Hannah believes we are all inherently creative and that it’s okay, indeed encouraged, to have a crack even though you may not be the world’s best. I consider the concept of artistry often and inherent ability versus training in your craft. Is it really the case that we are all creative in some way and if we spend our ten thousand hours practising or honing our skills, we will become masters? Malcolm Gladwell popularised the notion of the 10,000-hour rule in his book, Outliers, but argues that the concept has been simplified by critics somewhat.

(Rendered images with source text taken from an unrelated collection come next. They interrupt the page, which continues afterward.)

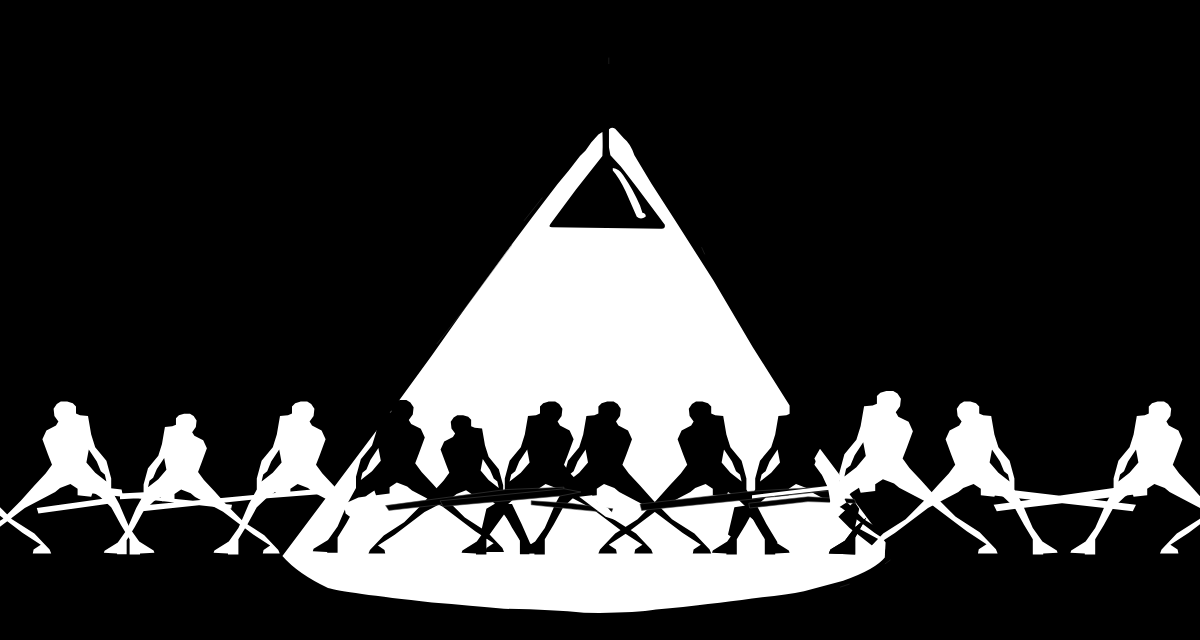
<!DOCTYPE html>
<html lang="en">
<head>
<meta charset="utf-8">
<title>Workers under the lamp</title>
<style>
:root { --night: #000; --light: #fff; --hairline: #4a4a4a; }
html, body { margin: 0; height: 100%; overflow: hidden; background: var(--night); }
.stage { display: block; width: 1200px; height: 640px; background: var(--night); }
.light { fill: var(--light); }
.dark { fill: var(--night); }
.seam { stroke: var(--hairline); stroke-width: .7; }
.edge { fill: none; stroke: var(--hairline); stroke-width: 1; }
</style>
</head>
<body>
<svg class="stage" viewBox="0 0 1500 800" role="img" aria-label="A row of straining figures hauling poles beneath a hanging lamp and its cone of light">
  <defs>
    <!-- baseline of the feet sits at y = 0 -->
    <path id="worker" fill-rule="evenodd" d="M-12 -175 L-12 -184 L-8 -188 L-1 -190 L7 -190 L12 -187 L16 -181 L15 -172 L10 -165 L13 -160 L25 -154 L30 -143 L23 -124 L18 -111 L26 -100 L40 -85 L57 -66 L80 -43 L108 -25 L127 -5 L129 0 L106 0 L107 -5 L116 -11 L93 -26 L52 -57 L14 -77 L8 -82 L-5 -87 L-14 -81 L-14 -73 L-31 -71 L-33 -77 L-42 -71 L-56 -58 L-68 -36 L-79 -18 L-79 1 L-92 1 L-92 0 L-110 -1 L-109 -4 L-91 -15 L-79 -32 L-72 -48 L-66 -62 L-56 -80 L-56 -94 L-50 -116 L-36 -133 L-31 -149 L-27 -172 L-17 -173 Z M-28 -130 L-38 -115 L-43 -103 L-48 -99 L-50 -90 L-36 -101 L-25 -114 Z"/>
  </defs>

  <rect class="dark" width="1500" height="800"/>

  <g id="beam">
    <path class="light" d="M753 165 L748 168 L739 178 L732 188 L725 195 L711 213 L697 230 L665 272 L632 316 L583 383 L540 444 L497 503 L353 695 Q372 717 410 735 Q430 741 540 753 Q590 757 630 761 Q690 762 730 766 Q790 767 820 762 Q890 755 940 748 Q980 744 1005 739 L1054 726 Q1094 712 1106 697 L1107 678 L1020 562 L987 520 L987 507 L941 434 L892 351 L843 274 L814 229 L793 194 Q788 179 780 173 L769 161 Q764 158 761 162 L761 190 L754 190 Z"/>
    <path class="edge" d="M678 247 L655 276 M640 306 L583 383 L546 430 M877 309 L881 318 M761 72 V80 M1050 734 L1062 730 M1106 705 L1113 700" opacity=".45"/>
  </g>

  <g id="lamp">
    <path class="dark" d="M754 160 H761 V183 L763 194 L776 208 L796 234 L831 281 Q832 286 827 286 L690 284 Q685 284 688 280 L720 237 L753 195 Z"/>
    <path class="light" d="M766 210 Q774 211 779 219 Q792 238 800 257 L803 266 Q808 267 807 271 Q801 275 796 271 L782 239 Q774 222 766 213 Z"/>
  </g>

  <g id="outer-workers-left" class="light">
    <use href="#worker" transform="translate(-65 692)"/>
    <use href="#worker" transform="translate(83 692) scale(-1 1)"/>
    <use href="#worker" transform="translate(231 692) scale(.92)"/>
    <use href="#worker" transform="translate(377 692)"/>
    <path d="M46 635 L140 622 V629 L48 642 Z M108 607 L152 612 L153 617 L290 631 L289 636 L108 616 Z M178 632 L400 611 L460 606 V613 L330 623 L178 639 Z M150 617 L205 614 V621 L150 624 Z M425 612 L445 607 L440 613 Z"/>
  </g>

  <g id="lit-workers" class="dark">
    <use href="#worker" transform="translate(501 690)"/>
    <use href="#worker" transform="translate(578 692) scale(-.91 .91)"/>
    <use href="#worker" transform="translate(687 692)"/>
    <use href="#worker" transform="translate(760 692)"/>
    <use href="#worker" transform="translate(877 692) scale(-1 1)"/>
    <use href="#worker" transform="translate(1000 692)"/>
    <path d="M1048 646 L1068 627 L1074 636 L1069 658 L1100 675 L1090 682 L1062 660 Z M1083 647 L1069 672 V693 L1036 692 L1038 687 L1056 676 L1068 660 Z"/>
    <path d="M608 636 L618 630 H640 L652 655 L663 680 L655 686 L644 662 L630 643 L612 668 L602 662 Z M918 634 L945 630 L958 655 L972 678 L962 684 L948 655 L935 644 L918 674 L910 668 Z"/>
    <g class="seam">
      <path d="M482 632 L632 612 L705 609 L704 616 L632 622 L486 638 Z"/>
      <path d="M550 626 L705 611 L726 615 L700 620 L554 633 Z"/>
      <path d="M664 626 L712 629 L766 636 L764 641 L722 637 L664 631 Z"/>
      <path d="M800 630 L940 614 L1040 608 V613 L940 624 L802 638 Z"/>
      <path d="M936 629 L1010 621 L1068 624 L1070 629 L1010 627 L937 635 Z"/>
    </g>
    <path class="light" d="M430 630 L448 622 L468 619 L470 623 L484 625 L484 630 L462 640 L444 651 L432 642 Z M724 621 L740 619 L747 628 L760 635 L775 652 L757 646 Z M940 619 L1040 607 V612 L940 623 Z"/>
  </g>

  <g id="outer-workers-right" class="light">
    <path d="M1018 573 L1025 561 L1052 597 L1046 606 L1058 628 L1040 640 L1035 610 Z"/>
    <use href="#worker" transform="translate(1109 692) scale(1.07)"/>
    <use href="#worker" transform="translate(1212 692) scale(-1 1)"/>
    <use href="#worker" transform="translate(1448 692)"/>
    <use href="#worker" transform="translate(1579 692) scale(-1 1)"/>
    <path d="M1242 631 L1392 610 L1420 611 L1418 618 L1246 639 Z M1240 611 L1270 613 L1420 631 L1416 639 L1240 619 Z"/>
  </g>
  <path class="dark" d="M1083 647 L1069 672 V693 L1036 692 L1038 687 L1056 676 L1068 660 Z M1050 644 L1067 629 L1073 638 L1067 655 Z"/>
</svg>
</body>
</html>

‘No one succeeds at a high level without innate talent, I wrote: “achievement is talent plus preparation.” But the ten-thousand-hour research reminds us that “the closer psychologists look at the careers of the gifted, the smaller the role innate talent seems to play and the bigger the role preparation seems to play.” In cognitively demanding fields, there are no naturals. Nobody walks into an operating room, straight out of a surgical rotation, and does world-class neurosurgery. And second—and more crucially for the theme of Outliers—the amount of practice necessary for exceptional performance is so extensive that people who end up on top need help. They invariably have access to lucky breaks or privileges or conditions that make all those years of practice possible.’ (‘Complexity and the Ten-Thousand-Hour Rule’, The New Yorker, 21 August 2013 LINK)

What I love about Hannah is that she brings all of her training and life experience to her work, and in the process reminds us that we too can bring about change in ourselves and the world around us. We are working alongside Hannah to create a joyful experience of collective activism for the next Ten Days on the Island – there will be stories, singing and most definitely disco. You can hear more about her and what inspires her on our inaugural Starter for Ten podcast. Follow her journey as Hannah breaks out her inner artist for our 2025 Festival; we can’t wait to see what she dreams up for all of us.

Marnie Karmelita
Artistic Director


Additional reading list:

Hannah Moloney, The Good Life: How to Grow A Better World, Affirm Press (2021) LINK

Hannah Moloney, Good Life Growing: How to Grow Fruit and Veg Anywhere in Australia, Affirm Press (2023) LINK

Roman Krznaric, The Good Ancestor: How to Think Long Term in a Short-Term World, WH Allen (2021) LINK

Malcolm Gladwell, Outliers: The Story of Success, Penguin Press (2017) LINK

Photo: Natalie Mendham
Design Partner: Futago